In  Korn v. New Castle County, (Del. Supr., March 30, 2007, revised April 17, 2007), read opinion here,  the Delaware Supreme Court reversed the Chancery Court, and  the High Court ruled that the "common benefit" exception to the American Rule would apply in Delaware to allow attorneys’ fees to be awarded to a taxpayer who successfully argued that New Castle County was improperly amassing surplus funds. After suit was filed, those surplus funds were used to pay certain current expenses. The "common benefit" basis for awarding fees is often used in  business enterprise litigation where, for example, a shareholder recovers funds that benefit the entire corporation.

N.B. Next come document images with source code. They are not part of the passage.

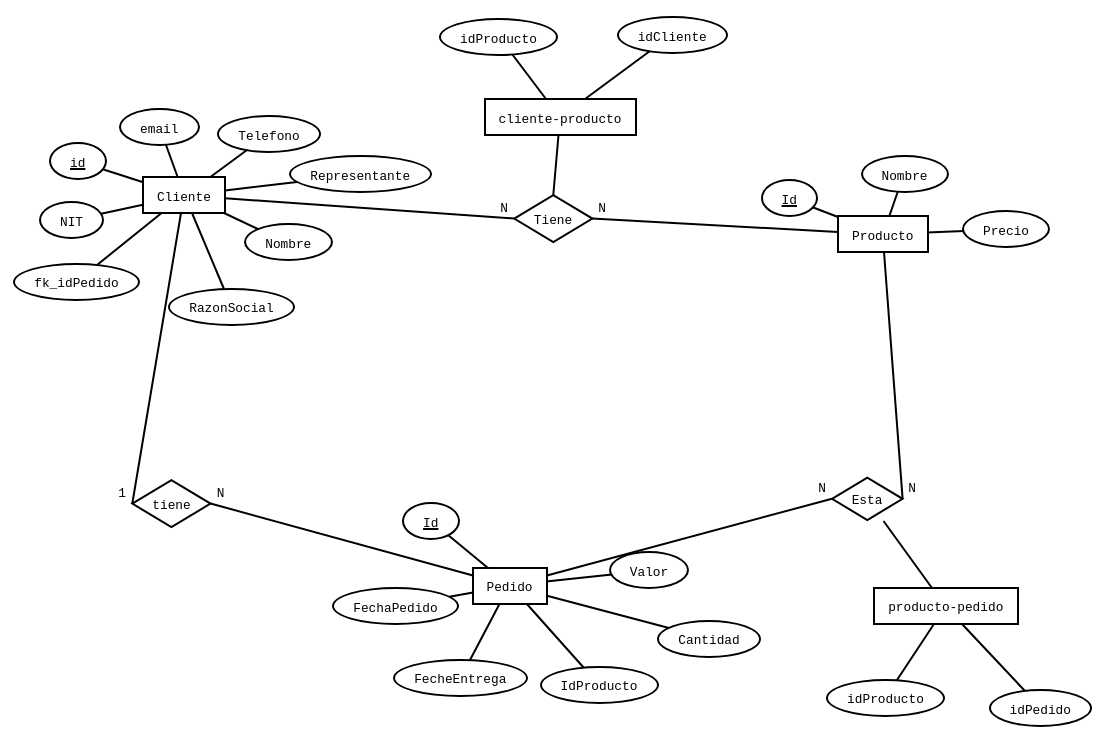
<!DOCTYPE html>
<html lang="es">
<head>
<meta charset="utf-8">
<title>Diagrama entidad-relación</title>
<style>
:root { --ink: #000; --paper: #fff; --stroke: 2px; --node-height: 38px; }
* { box-sizing: border-box; }
html, body { margin: 0; background: var(--paper); }
.diagram {
  position: relative; width: 1104px; height: 744px; overflow: hidden;
  background: var(--paper); color: var(--ink);
  font: 12.8px/16px "Liberation Mono", monospace;
}
.connections { position: absolute; inset: 0; display: block; fill: none; stroke: var(--ink); stroke-width: 2; }
.relations { fill: var(--paper); }
.entity, .attribute, .relation, .cardinality {
  position: absolute; left: var(--x); top: var(--y); width: var(--w);
  display: flex; align-items: center; justify-content: center; white-space: nowrap;
}
.entity, .attribute {
  height: var(--node-height); padding-top: 5px;
  border: var(--stroke) solid var(--ink); background: var(--paper);
}
.attribute { border-radius: 50%; }
.key span { text-decoration: underline; text-decoration-thickness: 1.5px; text-underline-offset: 1px; }
.relation { height: 16px; }
.cardinality { width: 10px; height: 16px; }
</style>
</head>
<body>
<main class="diagram">
  <svg class="connections" width="1104" height="744" viewBox="0 0 1104 744" aria-hidden="true">
    <g class="attribute-links">
      <path d="M512 54L546 99M650 51L585 99"/>
      <path d="M166 145L178 178M247 150L209 178M102 169L144 182.5M297 182L225 190.5M100 214L144 204.5M97 265L161 213.5M260 230L224 213M224 289L192 213"/>
      <path d="M812 207L838 217M898 191L889 217M964 231L927 232.5"/>
      <path d="M448 535L488 568M448 597L473 592.5M612 574.5L546 581.5M669 628L546 595.5M470 660L500 603M584 668L526 603"/>
      <path d="M897 680L934 624M1025 691L962 624"/>
    </g>
    <g class="relation-links">
      <path d="M225 198.3L514 218.5M592 218.5L838 232M558.5 135L553.3 195"/>
      <path d="M181 213L132.3 503.5M210.5 503.5L473 575.5"/>
      <path d="M884 252L902.6 498.7M832 498.7L546 575.8M883.5 521L932 588"/>
    </g>
    <g class="relations">
      <polygon points="514.2,218.6 553.3,195.2 592.4,218.6 553.3,242.2"/>
      <polygon points="132.3,503.6 171.4,480.2 210.5,503.6 171.4,527.2"/>
      <polygon points="832,498.8 867.3,477.6 902.6,498.8 867.3,520"/>
    </g>
  </svg>

  <section aria-label="cliente-producto">
    <div class="entity" style="--x:483.5px;--y:98px;--w:153px">cliente-producto</div>
    <div class="attribute" style="--x:439px;--y:18px;--w:119px">idProducto</div>
    <div class="attribute" style="--x:616.5px;--y:16px;--w:111.5px">idCliente</div>
  </section>

  <section aria-label="Cliente">
    <div class="entity" style="--x:142px;--y:176px;--w:84px">Cliente</div>
    <div class="attribute key" style="--x:49px;--y:142px;--w:57.5px"><span>id</span></div>
    <div class="attribute" style="--x:119px;--y:108px;--w:80.5px">email</div>
    <div class="attribute" style="--x:217px;--y:115px;--w:104px">Telefono</div>
    <div class="attribute" style="--x:289px;--y:155px;--w:142.5px">Representante</div>
    <div class="attribute" style="--x:244px;--y:223px;--w:88.5px">Nombre</div>
    <div class="attribute" style="--x:168px;--y:287.5px;--w:127px">RazonSocial</div>
    <div class="attribute" style="--x:39px;--y:201px;--w:65px">NIT</div>
    <div class="attribute" style="--x:13px;--y:262.5px;--w:127px">fk_idPedido</div>
  </section>

  <section aria-label="Producto">
    <div class="entity" style="--x:837px;--y:215px;--w:91.5px">Producto</div>
    <div class="attribute key" style="--x:760.5px;--y:179px;--w:57.5px"><span>Id</span></div>
    <div class="attribute" style="--x:860.5px;--y:155px;--w:88px">Nombre</div>
    <div class="attribute" style="--x:962px;--y:210px;--w:88px">Precio</div>
  </section>

  <section aria-label="Pedido">
    <div class="entity" style="--x:471.5px;--y:566.5px;--w:76px">Pedido</div>
    <div class="attribute key" style="--x:402px;--y:502px;--w:57.5px"><span>Id</span></div>
    <div class="attribute" style="--x:332px;--y:587px;--w:127px">FechaPedido</div>
    <div class="attribute" style="--x:393px;--y:658.5px;--w:134.5px">FecheEntrega</div>
    <div class="attribute" style="--x:539.5px;--y:665.5px;--w:119px">IdProducto</div>
    <div class="attribute" style="--x:609px;--y:551px;--w:80px">Valor</div>
    <div class="attribute" style="--x:657px;--y:619.5px;--w:104px">Cantidad</div>
  </section>

  <section aria-label="producto-pedido">
    <div class="entity" style="--x:873px;--y:586.5px;--w:145.5px">producto-pedido</div>
    <div class="attribute" style="--x:826px;--y:678.5px;--w:119px">idProducto</div>
    <div class="attribute" style="--x:988.5px;--y:689px;--w:103.5px">idPedido</div>
  </section>

  <section aria-label="Relaciones">
    <div class="relation" style="--x:514px;--y:213px;--w:78px">Tiene</div>
    <span class="cardinality" style="--x:499px;--y:201px">N</span>
    <span class="cardinality" style="--x:597px;--y:201px">N</span>
    <div class="relation" style="--x:132px;--y:498px;--w:79px">tiene</div>
    <span class="cardinality" style="--x:117px;--y:486px">1</span>
    <span class="cardinality" style="--x:215.5px;--y:486px">N</span>
    <div class="relation" style="--x:832px;--y:493px;--w:70px">Esta</div>
    <span class="cardinality" style="--x:817px;--y:481px">N</span>
    <span class="cardinality" style="--x:907px;--y:481px">N</span>
  </section>
</main>
</body>
</html>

The court noted that the equitable principle on which the common fund exception is based, is that all members of a class should not be unjustly enriched by the efforts of one person. This exception that allows fees to be awarded, requires that: (i) the claim be meritorious when filed; (ii) the action benefit an identifiable group; and (iii) the benefit be causally related to the lawsuit. There is a rebuttable presumption that if action is taken by the defendant that moots the complaint, then the benefit was causally related to the lawsuit, as here. The case was remanded to Chancery Court for a determination of an amount of legal fees to be awarded that would be reasonable in relation to the benefit conferred.